[WORK ITEM]: Below are records; how many of their lines contain "BARK"? Give the number and no other words.

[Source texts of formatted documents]
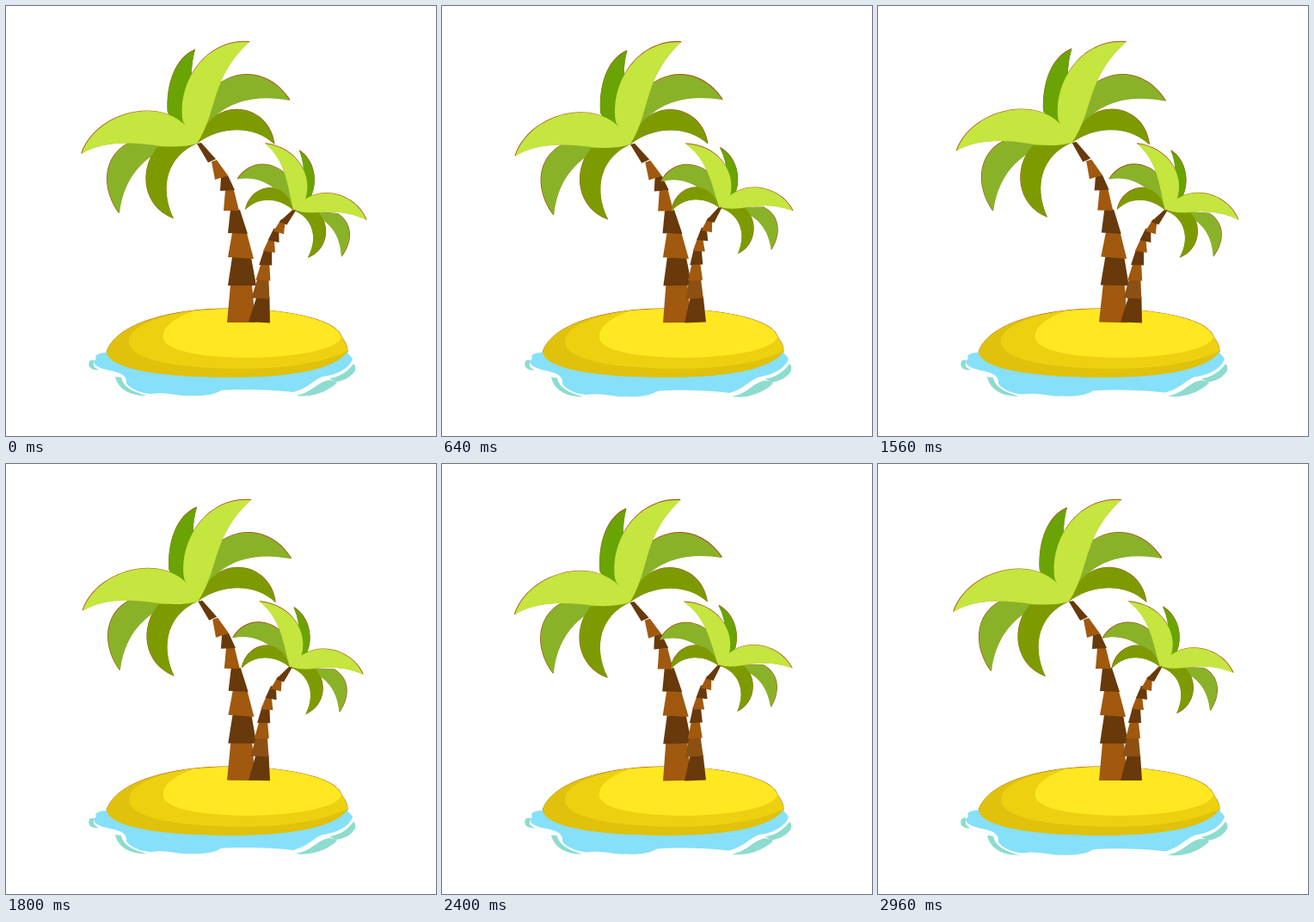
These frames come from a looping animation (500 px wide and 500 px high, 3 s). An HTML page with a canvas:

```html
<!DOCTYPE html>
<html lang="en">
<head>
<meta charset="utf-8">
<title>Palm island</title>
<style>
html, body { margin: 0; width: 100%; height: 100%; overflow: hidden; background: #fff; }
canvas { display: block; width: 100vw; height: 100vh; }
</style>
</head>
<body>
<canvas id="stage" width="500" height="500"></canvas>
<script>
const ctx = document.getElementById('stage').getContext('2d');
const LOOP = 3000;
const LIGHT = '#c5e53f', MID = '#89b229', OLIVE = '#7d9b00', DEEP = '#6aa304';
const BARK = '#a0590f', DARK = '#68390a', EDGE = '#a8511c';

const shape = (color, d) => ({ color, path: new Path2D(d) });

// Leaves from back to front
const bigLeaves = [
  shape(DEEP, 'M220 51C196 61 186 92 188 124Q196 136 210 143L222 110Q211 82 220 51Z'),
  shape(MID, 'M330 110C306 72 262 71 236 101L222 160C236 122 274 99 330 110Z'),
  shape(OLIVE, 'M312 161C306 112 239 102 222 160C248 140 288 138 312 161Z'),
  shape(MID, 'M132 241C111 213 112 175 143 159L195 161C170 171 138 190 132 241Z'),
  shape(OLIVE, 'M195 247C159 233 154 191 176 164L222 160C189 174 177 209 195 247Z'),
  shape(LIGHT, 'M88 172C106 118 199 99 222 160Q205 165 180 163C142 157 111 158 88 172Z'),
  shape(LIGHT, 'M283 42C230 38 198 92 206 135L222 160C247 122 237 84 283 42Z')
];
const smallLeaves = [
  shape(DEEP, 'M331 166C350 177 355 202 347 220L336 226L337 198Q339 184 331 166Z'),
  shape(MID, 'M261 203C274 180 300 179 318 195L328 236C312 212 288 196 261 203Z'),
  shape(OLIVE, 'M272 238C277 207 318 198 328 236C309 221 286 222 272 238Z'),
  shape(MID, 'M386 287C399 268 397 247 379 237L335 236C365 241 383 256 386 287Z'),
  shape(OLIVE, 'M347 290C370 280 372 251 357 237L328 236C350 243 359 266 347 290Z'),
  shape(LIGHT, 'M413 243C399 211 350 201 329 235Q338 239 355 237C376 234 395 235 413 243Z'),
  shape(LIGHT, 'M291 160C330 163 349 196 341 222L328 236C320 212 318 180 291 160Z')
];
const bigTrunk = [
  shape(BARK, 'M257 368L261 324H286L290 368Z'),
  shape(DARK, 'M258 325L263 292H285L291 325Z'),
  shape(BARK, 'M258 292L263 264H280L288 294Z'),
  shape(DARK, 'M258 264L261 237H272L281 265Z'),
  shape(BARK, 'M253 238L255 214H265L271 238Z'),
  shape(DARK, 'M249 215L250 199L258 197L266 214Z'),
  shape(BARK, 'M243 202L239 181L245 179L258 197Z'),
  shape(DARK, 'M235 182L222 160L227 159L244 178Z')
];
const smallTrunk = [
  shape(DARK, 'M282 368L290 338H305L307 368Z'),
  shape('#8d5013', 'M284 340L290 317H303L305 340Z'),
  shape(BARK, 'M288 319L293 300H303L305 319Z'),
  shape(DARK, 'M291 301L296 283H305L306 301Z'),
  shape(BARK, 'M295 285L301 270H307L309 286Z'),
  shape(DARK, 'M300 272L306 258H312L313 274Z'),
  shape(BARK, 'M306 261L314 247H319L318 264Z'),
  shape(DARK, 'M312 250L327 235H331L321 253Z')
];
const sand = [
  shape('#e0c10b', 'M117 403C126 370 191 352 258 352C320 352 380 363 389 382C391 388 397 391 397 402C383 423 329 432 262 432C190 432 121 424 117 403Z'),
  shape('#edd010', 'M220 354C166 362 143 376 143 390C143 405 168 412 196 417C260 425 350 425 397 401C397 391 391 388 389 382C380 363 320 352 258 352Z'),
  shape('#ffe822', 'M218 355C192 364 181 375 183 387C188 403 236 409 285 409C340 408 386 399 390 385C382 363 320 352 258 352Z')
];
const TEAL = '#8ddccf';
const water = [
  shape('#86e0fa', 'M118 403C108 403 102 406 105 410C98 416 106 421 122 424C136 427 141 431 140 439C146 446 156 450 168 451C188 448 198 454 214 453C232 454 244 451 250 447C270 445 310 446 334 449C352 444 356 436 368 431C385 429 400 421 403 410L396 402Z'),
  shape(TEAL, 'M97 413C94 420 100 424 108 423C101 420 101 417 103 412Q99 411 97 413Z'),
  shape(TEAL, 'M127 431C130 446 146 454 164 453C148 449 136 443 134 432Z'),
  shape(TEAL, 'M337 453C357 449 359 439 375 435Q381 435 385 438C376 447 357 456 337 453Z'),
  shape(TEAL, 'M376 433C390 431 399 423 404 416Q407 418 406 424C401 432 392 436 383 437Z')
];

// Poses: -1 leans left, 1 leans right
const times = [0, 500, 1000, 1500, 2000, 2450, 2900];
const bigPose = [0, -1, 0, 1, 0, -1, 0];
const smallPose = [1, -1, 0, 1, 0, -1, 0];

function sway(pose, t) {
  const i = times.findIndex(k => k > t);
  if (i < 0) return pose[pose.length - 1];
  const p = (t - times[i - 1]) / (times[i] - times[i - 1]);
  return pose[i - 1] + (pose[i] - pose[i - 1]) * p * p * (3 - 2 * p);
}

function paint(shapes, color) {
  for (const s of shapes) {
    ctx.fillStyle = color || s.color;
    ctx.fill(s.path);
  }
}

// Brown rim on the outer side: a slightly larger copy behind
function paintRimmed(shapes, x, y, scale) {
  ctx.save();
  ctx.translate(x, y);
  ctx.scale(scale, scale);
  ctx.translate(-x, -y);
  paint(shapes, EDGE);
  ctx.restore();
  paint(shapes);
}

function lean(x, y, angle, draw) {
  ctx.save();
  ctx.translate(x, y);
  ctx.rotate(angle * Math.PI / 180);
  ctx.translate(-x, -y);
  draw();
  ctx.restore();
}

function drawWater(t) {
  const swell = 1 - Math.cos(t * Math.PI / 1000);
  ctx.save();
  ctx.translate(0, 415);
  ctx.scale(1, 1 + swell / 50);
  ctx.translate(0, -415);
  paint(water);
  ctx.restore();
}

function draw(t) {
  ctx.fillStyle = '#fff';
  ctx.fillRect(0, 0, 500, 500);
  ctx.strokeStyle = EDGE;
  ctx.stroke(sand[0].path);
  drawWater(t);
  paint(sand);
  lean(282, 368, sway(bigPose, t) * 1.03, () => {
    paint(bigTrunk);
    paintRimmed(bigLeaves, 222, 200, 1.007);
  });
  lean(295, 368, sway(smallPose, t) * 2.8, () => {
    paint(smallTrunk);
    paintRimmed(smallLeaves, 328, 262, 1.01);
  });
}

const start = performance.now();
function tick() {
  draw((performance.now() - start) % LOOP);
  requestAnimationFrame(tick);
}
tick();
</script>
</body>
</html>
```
==
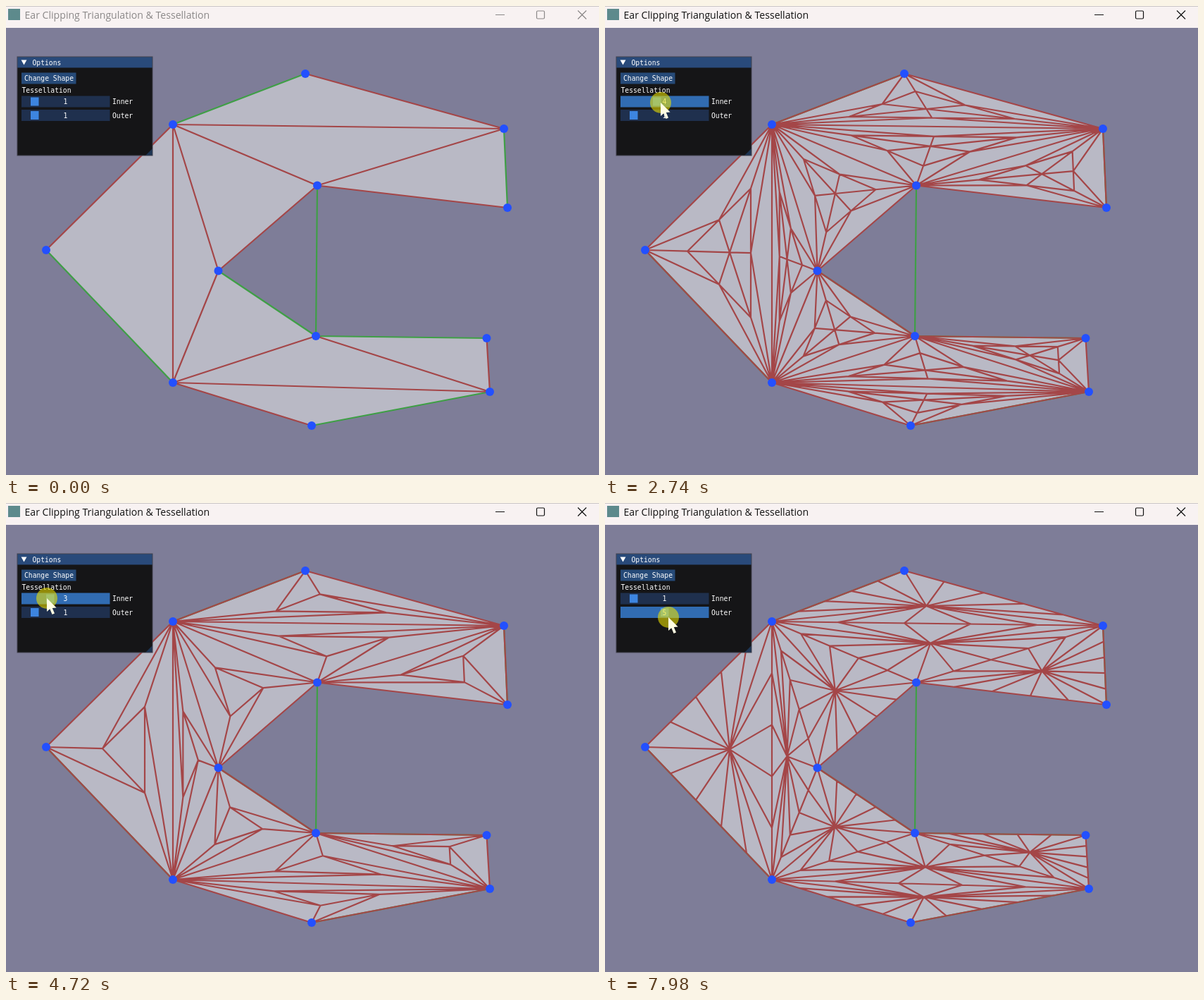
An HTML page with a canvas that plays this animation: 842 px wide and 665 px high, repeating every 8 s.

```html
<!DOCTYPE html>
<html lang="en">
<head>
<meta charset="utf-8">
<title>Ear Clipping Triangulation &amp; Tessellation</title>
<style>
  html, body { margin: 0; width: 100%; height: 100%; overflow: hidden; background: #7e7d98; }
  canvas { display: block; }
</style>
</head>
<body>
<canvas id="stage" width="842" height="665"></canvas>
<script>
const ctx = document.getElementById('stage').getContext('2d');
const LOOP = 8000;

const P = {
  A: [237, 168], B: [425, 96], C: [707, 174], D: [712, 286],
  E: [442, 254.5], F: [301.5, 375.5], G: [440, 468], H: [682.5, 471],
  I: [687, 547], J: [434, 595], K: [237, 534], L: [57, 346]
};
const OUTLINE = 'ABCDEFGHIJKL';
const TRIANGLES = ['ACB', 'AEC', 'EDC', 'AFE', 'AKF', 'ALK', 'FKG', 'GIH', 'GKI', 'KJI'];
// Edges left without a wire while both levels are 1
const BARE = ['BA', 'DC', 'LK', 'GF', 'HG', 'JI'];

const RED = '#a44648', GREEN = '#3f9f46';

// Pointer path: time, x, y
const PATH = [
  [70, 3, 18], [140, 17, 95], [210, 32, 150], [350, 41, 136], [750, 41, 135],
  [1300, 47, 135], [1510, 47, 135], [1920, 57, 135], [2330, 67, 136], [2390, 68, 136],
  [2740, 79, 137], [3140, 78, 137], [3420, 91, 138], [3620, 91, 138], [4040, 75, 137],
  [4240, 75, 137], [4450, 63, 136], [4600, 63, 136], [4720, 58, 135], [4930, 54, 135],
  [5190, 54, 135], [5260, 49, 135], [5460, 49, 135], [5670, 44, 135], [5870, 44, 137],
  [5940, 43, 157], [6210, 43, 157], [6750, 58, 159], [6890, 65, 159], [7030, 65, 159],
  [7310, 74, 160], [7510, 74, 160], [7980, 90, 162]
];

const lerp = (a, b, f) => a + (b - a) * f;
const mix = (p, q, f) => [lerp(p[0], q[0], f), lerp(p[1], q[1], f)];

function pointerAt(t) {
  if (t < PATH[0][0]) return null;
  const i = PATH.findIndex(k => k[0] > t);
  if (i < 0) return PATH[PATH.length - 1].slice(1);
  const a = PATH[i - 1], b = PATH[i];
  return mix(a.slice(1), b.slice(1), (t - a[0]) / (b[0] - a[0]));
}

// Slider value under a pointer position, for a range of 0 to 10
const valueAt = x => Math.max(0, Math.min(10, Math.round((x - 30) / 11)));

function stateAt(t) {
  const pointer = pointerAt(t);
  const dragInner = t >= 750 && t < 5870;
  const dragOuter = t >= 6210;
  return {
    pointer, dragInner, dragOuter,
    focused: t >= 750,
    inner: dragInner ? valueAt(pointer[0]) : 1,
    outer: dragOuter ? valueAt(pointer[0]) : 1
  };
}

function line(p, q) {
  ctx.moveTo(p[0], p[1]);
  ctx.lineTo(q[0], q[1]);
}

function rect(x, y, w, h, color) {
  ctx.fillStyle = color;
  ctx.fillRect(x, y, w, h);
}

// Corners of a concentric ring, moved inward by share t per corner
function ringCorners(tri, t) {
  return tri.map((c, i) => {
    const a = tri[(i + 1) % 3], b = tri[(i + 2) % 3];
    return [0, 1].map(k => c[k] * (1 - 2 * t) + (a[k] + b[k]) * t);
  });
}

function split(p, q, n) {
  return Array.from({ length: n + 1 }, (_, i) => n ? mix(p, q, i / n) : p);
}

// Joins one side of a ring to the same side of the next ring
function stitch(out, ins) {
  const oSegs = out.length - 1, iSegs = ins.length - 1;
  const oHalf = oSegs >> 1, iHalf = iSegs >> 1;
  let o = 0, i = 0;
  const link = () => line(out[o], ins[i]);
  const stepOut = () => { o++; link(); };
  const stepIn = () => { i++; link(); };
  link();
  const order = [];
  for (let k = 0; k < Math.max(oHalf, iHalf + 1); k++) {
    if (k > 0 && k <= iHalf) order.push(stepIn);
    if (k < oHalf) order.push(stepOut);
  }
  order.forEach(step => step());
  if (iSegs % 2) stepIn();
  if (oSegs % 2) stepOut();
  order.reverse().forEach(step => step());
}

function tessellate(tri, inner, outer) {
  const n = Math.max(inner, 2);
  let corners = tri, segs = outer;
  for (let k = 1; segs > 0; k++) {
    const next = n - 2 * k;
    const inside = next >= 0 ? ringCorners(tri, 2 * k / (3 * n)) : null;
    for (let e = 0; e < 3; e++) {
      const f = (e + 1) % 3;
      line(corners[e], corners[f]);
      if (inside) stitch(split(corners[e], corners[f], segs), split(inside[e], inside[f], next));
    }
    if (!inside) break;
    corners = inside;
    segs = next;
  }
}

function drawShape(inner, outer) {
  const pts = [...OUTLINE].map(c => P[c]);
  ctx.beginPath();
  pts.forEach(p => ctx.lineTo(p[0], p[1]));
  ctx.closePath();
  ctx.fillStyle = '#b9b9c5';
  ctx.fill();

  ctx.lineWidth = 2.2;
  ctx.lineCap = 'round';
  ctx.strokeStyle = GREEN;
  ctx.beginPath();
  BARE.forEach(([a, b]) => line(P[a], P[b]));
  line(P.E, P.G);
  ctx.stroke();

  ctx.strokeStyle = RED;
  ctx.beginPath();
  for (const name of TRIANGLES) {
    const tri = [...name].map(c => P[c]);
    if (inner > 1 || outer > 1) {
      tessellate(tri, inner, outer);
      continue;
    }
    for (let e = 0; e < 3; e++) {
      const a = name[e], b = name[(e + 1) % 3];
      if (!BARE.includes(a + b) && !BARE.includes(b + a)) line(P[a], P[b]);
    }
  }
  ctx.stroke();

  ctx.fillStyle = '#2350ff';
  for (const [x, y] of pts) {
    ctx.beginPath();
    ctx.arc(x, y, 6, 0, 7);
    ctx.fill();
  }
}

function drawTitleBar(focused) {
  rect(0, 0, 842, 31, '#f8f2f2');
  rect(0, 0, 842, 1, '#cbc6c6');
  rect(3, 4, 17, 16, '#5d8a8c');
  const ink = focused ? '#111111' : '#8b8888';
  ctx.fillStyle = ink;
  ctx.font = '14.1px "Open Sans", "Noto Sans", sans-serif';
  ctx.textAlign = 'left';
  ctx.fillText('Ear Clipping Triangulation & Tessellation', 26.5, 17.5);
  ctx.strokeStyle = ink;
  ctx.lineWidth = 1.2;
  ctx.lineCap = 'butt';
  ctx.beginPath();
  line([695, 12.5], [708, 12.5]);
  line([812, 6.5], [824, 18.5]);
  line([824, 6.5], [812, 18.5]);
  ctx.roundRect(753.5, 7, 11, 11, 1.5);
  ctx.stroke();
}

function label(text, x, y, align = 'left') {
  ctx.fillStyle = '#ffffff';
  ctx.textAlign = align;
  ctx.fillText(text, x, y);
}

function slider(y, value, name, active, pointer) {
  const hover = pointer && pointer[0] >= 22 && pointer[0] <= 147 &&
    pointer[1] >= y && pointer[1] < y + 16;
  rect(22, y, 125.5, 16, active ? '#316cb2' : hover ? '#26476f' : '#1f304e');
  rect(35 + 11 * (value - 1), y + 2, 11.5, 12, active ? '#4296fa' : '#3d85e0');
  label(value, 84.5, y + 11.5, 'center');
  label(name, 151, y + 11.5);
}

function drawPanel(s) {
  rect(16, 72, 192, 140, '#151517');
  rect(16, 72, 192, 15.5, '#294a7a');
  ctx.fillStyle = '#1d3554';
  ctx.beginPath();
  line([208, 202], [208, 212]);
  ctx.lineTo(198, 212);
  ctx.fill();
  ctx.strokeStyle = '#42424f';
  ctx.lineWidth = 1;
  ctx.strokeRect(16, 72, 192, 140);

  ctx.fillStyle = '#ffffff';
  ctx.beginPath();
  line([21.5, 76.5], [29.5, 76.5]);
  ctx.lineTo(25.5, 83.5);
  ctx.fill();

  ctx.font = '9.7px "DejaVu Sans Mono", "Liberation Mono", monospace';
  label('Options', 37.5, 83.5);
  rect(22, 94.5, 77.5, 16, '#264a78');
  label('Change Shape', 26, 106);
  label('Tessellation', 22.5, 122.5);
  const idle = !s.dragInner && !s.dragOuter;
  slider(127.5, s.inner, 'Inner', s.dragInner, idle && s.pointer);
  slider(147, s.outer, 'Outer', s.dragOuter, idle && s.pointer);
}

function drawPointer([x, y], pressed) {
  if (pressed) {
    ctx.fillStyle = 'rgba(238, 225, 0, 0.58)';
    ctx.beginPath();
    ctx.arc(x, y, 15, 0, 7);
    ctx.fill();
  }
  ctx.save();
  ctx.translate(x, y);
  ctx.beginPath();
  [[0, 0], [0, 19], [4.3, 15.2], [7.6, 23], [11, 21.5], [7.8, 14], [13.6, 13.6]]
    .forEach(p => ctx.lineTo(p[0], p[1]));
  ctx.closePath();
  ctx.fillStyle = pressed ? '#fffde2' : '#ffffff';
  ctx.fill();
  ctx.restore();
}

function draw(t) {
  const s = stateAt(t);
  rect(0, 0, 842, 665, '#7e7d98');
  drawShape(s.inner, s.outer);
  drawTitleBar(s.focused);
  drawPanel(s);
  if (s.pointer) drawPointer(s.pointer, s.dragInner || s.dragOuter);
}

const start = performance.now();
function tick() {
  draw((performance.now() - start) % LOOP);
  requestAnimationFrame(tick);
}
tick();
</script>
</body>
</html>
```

[WRITTEN SOLUTION]: 8